**YOUR GOAL:** Check each line of the listing below for the string "leaves", then copy every line that has it.

....

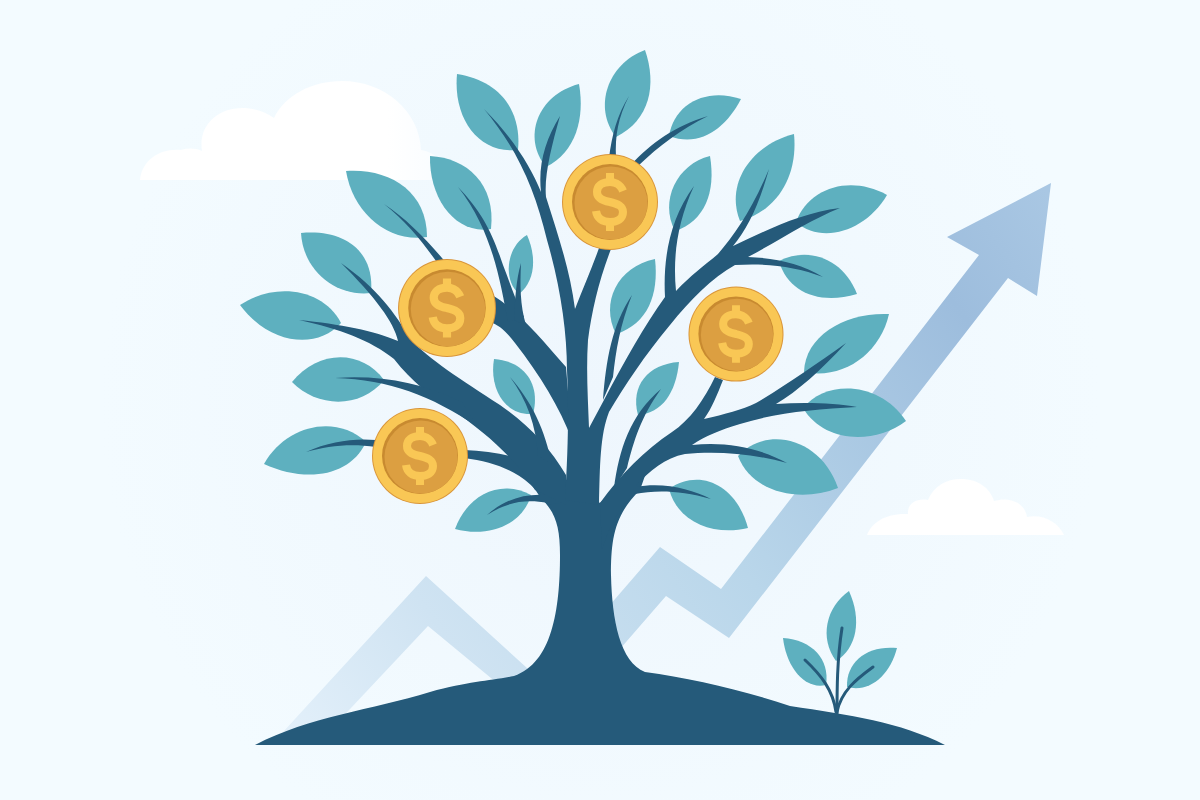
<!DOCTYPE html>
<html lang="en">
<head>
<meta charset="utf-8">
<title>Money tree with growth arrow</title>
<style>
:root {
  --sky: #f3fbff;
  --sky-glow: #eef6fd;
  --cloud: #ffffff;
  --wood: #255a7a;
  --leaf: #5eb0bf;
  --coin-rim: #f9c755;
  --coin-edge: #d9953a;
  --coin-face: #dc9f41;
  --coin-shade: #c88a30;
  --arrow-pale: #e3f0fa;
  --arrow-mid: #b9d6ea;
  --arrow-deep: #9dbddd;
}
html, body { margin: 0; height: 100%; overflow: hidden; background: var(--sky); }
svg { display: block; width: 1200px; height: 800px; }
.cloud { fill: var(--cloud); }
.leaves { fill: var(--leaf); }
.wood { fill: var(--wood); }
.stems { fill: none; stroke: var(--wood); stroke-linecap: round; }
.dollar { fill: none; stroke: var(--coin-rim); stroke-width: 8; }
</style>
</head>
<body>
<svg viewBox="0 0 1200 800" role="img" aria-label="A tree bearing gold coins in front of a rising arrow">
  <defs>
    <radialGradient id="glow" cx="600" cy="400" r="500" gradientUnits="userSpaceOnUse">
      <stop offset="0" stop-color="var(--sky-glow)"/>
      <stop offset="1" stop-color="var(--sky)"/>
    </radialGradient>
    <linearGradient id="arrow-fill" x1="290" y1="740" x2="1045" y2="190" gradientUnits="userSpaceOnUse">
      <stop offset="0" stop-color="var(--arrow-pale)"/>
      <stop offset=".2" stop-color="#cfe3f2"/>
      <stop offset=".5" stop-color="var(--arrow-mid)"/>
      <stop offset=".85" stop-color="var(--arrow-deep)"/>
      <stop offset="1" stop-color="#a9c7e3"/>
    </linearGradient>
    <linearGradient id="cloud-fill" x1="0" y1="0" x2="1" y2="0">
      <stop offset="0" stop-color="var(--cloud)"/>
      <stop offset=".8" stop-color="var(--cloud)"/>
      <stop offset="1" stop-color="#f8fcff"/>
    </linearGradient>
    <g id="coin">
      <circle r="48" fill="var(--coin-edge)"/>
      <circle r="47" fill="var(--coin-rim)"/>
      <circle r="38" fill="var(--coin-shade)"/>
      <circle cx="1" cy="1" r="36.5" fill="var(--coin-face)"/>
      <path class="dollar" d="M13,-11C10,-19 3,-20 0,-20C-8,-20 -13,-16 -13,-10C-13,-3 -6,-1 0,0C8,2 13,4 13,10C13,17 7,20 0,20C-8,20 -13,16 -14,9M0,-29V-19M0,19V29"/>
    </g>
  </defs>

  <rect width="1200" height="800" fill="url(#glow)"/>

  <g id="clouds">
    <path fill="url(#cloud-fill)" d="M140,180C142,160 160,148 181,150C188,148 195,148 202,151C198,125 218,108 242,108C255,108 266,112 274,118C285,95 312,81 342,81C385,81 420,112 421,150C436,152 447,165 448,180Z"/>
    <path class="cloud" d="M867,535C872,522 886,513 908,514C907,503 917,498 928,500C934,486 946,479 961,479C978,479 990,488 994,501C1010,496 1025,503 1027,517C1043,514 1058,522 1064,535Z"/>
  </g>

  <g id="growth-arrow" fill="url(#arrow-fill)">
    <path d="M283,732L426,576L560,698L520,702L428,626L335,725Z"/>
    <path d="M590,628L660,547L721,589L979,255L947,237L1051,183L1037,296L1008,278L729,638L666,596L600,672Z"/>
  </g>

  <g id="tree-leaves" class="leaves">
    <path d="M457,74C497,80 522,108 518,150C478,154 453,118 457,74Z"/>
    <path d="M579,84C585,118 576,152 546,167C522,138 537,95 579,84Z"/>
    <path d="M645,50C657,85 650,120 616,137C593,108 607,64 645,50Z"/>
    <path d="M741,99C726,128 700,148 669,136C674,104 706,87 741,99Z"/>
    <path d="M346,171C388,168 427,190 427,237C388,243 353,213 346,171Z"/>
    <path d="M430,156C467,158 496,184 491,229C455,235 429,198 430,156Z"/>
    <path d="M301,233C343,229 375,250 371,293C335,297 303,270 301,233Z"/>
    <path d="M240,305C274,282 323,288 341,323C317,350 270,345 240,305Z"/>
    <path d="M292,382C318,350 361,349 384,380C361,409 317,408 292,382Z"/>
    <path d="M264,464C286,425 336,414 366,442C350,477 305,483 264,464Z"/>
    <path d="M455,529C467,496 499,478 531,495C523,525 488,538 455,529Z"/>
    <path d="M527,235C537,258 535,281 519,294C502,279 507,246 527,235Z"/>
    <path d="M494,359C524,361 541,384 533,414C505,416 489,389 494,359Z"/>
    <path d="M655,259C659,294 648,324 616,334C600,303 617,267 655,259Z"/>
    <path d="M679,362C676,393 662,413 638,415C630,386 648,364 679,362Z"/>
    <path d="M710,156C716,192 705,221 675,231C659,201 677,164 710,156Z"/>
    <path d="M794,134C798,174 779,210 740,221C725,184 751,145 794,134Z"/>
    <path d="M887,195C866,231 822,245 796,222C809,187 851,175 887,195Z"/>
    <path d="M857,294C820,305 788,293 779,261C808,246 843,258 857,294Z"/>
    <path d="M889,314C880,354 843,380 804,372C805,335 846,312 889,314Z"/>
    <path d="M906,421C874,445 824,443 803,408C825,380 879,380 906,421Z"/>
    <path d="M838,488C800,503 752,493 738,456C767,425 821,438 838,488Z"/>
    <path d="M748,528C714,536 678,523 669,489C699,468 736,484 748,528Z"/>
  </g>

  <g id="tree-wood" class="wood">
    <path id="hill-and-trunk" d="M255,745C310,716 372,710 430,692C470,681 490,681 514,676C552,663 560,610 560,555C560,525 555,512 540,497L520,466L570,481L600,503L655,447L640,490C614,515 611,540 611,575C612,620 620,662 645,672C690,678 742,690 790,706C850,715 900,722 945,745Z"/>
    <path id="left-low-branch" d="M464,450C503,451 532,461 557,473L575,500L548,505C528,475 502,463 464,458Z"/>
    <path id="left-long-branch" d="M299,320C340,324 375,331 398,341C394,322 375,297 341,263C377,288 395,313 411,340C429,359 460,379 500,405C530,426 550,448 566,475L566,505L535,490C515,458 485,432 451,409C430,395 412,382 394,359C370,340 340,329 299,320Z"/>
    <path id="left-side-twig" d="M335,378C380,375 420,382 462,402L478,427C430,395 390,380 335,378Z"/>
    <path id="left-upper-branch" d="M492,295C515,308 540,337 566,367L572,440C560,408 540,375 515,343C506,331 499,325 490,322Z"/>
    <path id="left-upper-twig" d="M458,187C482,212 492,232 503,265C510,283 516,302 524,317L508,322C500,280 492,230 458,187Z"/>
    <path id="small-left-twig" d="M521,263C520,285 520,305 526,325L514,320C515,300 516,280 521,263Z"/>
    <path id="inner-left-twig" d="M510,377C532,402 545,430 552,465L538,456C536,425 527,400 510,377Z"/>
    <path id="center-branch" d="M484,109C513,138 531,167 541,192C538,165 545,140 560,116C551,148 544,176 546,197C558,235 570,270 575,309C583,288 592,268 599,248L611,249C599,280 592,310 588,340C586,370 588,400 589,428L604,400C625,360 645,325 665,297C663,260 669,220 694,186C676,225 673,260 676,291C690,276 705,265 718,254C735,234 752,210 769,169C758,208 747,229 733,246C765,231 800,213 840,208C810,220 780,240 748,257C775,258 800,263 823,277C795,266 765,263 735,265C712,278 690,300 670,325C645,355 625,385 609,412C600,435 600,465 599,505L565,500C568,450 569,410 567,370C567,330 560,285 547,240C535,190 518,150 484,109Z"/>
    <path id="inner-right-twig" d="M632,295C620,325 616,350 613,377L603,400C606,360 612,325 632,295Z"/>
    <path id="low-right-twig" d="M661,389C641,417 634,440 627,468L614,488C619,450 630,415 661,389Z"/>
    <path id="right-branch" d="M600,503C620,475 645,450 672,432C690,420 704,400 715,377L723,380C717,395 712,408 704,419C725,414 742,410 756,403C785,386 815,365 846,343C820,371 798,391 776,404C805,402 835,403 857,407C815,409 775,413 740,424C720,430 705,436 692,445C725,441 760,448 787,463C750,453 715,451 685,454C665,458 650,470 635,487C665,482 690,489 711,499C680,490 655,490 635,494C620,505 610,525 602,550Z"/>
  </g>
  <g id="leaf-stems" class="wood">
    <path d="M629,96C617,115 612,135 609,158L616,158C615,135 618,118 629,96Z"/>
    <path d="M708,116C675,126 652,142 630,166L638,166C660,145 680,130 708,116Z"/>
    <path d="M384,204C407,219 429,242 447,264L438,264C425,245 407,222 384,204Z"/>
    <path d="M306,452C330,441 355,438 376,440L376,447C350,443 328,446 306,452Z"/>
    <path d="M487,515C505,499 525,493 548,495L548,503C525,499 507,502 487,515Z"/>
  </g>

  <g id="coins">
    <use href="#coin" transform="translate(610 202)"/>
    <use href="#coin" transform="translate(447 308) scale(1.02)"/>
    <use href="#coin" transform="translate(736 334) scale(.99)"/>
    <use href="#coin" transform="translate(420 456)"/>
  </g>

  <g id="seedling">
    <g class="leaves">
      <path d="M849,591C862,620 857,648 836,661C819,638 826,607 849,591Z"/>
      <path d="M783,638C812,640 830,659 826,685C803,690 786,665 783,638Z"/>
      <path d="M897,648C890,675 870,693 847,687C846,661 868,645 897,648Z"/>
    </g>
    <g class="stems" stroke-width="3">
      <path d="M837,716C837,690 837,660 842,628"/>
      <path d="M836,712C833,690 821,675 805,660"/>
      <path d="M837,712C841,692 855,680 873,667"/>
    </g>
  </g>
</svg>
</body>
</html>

....

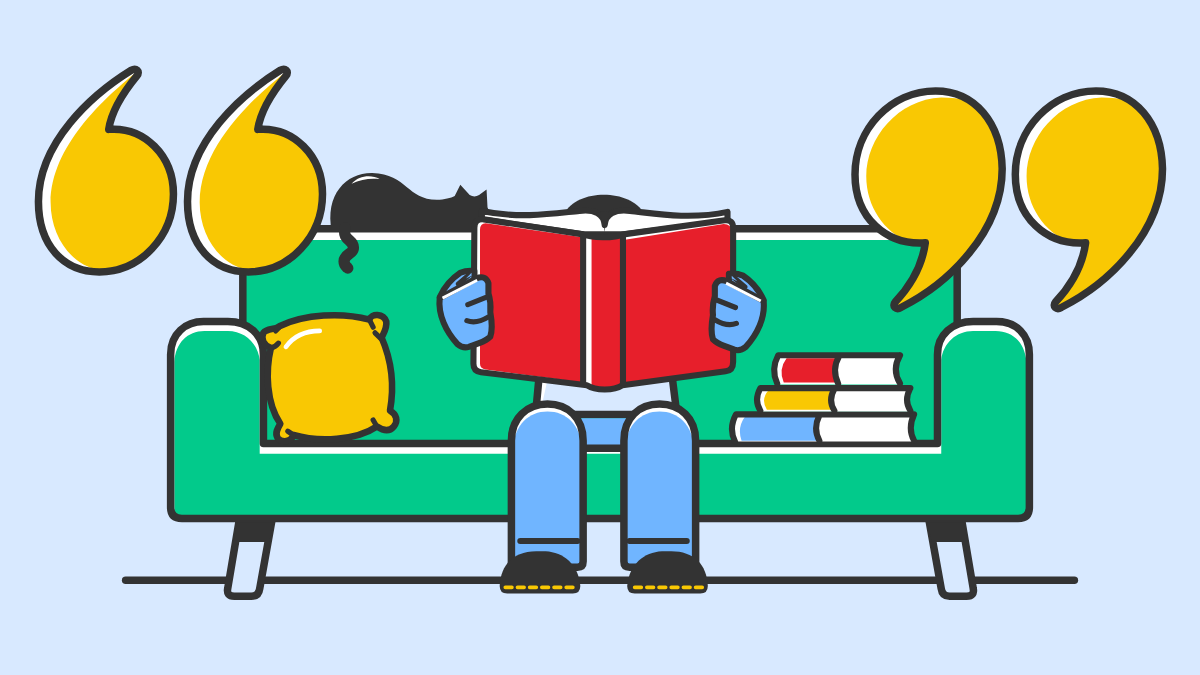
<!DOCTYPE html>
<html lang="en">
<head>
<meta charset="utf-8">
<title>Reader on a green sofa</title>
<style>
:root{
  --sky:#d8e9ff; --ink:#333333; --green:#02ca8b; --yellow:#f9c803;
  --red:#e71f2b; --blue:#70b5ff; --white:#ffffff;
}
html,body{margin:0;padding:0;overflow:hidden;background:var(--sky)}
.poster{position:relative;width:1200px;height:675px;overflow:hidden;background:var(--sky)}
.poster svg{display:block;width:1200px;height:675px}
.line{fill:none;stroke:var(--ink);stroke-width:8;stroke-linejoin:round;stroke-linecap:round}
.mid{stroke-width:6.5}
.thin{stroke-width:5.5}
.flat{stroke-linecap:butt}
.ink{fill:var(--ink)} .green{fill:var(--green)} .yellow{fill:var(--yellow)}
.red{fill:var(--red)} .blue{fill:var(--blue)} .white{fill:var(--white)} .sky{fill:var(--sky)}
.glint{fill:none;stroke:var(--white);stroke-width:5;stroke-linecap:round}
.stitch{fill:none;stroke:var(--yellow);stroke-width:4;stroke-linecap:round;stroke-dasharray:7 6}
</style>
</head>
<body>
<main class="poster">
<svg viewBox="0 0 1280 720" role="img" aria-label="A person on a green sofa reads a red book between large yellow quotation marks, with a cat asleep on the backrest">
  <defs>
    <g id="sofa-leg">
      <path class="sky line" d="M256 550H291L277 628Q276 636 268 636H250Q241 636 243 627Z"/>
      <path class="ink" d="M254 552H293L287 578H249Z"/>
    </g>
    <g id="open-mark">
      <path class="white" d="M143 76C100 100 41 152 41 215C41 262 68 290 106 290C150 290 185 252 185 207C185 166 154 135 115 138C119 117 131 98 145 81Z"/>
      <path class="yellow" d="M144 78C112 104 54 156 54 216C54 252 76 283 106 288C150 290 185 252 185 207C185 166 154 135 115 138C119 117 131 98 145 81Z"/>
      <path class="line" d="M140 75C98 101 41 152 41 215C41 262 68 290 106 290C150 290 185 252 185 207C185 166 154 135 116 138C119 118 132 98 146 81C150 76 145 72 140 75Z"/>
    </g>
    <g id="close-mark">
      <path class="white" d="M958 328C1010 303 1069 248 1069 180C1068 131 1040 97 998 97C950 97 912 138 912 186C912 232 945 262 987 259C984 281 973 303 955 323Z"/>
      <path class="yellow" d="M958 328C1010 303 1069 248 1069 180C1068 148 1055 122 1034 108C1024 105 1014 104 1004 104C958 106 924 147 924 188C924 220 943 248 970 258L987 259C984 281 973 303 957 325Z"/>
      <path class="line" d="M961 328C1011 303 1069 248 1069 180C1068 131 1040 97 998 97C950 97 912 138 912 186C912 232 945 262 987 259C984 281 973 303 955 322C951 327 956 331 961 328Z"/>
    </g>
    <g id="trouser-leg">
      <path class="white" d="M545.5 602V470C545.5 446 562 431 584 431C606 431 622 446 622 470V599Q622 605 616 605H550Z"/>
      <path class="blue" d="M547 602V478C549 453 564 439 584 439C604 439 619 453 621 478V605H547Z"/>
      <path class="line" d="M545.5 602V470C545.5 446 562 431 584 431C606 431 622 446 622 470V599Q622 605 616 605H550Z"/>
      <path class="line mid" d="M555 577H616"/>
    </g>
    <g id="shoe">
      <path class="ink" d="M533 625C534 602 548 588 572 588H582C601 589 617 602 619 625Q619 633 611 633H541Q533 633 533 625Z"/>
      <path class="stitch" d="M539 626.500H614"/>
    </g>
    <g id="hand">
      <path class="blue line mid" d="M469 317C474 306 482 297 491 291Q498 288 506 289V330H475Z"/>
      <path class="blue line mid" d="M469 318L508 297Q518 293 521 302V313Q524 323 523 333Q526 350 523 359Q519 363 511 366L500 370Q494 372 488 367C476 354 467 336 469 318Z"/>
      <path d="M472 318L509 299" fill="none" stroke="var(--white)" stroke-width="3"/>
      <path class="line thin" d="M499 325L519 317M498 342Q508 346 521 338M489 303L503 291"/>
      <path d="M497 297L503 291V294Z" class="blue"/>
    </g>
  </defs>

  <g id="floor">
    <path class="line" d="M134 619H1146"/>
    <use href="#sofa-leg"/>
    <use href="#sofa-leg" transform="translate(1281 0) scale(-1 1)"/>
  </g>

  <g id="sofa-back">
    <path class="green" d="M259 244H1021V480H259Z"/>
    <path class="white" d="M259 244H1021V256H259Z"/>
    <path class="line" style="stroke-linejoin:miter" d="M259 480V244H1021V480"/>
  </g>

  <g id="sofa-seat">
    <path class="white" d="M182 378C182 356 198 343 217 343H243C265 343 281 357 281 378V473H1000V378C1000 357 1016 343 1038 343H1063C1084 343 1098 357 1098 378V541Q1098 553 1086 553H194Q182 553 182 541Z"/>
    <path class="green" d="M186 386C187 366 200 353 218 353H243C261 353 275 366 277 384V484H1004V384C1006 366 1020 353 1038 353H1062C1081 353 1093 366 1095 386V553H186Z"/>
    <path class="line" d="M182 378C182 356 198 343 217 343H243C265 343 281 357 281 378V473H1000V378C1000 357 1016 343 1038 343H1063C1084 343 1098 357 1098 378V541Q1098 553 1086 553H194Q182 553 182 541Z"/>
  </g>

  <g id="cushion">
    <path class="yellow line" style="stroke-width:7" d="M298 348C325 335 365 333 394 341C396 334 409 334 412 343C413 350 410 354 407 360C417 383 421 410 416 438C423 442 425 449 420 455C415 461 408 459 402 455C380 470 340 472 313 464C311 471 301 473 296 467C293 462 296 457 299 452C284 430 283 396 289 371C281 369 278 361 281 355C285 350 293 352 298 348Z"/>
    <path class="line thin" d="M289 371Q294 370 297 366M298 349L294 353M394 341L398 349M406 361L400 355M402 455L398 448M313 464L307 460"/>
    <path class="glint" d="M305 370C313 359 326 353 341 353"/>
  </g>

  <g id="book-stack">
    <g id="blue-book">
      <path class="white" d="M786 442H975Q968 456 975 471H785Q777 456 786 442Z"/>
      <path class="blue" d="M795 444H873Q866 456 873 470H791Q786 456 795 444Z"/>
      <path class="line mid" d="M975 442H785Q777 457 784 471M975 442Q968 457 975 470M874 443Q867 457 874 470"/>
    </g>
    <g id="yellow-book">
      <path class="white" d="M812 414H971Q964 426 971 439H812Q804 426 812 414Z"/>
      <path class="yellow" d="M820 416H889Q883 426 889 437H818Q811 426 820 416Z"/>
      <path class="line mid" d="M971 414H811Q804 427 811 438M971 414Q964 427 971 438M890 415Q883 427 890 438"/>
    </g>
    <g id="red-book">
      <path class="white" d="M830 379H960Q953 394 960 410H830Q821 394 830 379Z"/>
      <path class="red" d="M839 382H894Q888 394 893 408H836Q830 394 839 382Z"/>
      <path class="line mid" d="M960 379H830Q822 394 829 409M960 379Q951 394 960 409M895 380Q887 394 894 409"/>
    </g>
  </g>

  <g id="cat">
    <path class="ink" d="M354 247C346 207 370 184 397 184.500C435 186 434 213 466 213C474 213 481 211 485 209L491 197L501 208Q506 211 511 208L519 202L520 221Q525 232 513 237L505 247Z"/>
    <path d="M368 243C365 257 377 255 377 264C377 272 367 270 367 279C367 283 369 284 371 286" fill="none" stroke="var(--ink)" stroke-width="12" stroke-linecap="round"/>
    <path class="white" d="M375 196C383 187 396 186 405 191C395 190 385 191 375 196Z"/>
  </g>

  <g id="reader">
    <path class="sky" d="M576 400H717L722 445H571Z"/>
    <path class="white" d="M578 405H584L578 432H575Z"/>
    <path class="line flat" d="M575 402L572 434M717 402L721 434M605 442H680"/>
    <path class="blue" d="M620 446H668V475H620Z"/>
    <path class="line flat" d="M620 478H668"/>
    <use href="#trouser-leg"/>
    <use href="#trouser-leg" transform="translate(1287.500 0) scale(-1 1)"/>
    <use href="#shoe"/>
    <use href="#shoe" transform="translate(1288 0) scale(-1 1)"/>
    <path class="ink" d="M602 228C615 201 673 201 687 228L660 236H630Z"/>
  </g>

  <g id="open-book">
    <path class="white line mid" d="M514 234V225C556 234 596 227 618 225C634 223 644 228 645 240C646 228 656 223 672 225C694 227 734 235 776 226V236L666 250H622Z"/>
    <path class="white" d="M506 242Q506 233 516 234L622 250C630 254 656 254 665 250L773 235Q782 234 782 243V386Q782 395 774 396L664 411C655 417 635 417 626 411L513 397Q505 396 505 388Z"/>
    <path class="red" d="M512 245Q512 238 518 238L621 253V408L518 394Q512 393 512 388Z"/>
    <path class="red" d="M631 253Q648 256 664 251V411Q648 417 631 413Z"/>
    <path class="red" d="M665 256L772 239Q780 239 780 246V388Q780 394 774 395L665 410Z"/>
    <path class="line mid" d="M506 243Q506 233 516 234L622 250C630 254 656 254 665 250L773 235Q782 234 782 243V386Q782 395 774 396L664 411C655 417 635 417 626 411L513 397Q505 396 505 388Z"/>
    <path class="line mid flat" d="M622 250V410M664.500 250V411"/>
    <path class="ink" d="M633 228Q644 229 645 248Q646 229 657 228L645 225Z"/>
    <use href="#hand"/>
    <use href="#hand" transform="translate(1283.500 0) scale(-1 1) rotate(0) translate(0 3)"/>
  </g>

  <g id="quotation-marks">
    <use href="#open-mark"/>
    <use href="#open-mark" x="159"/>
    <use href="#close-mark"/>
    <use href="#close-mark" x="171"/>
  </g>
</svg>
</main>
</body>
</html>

....

**ANSWER TO THIS TASK:**
.leaves { fill: var(--leaf); }
  <g id="tree-leaves" class="leaves">
    <g class="leaves">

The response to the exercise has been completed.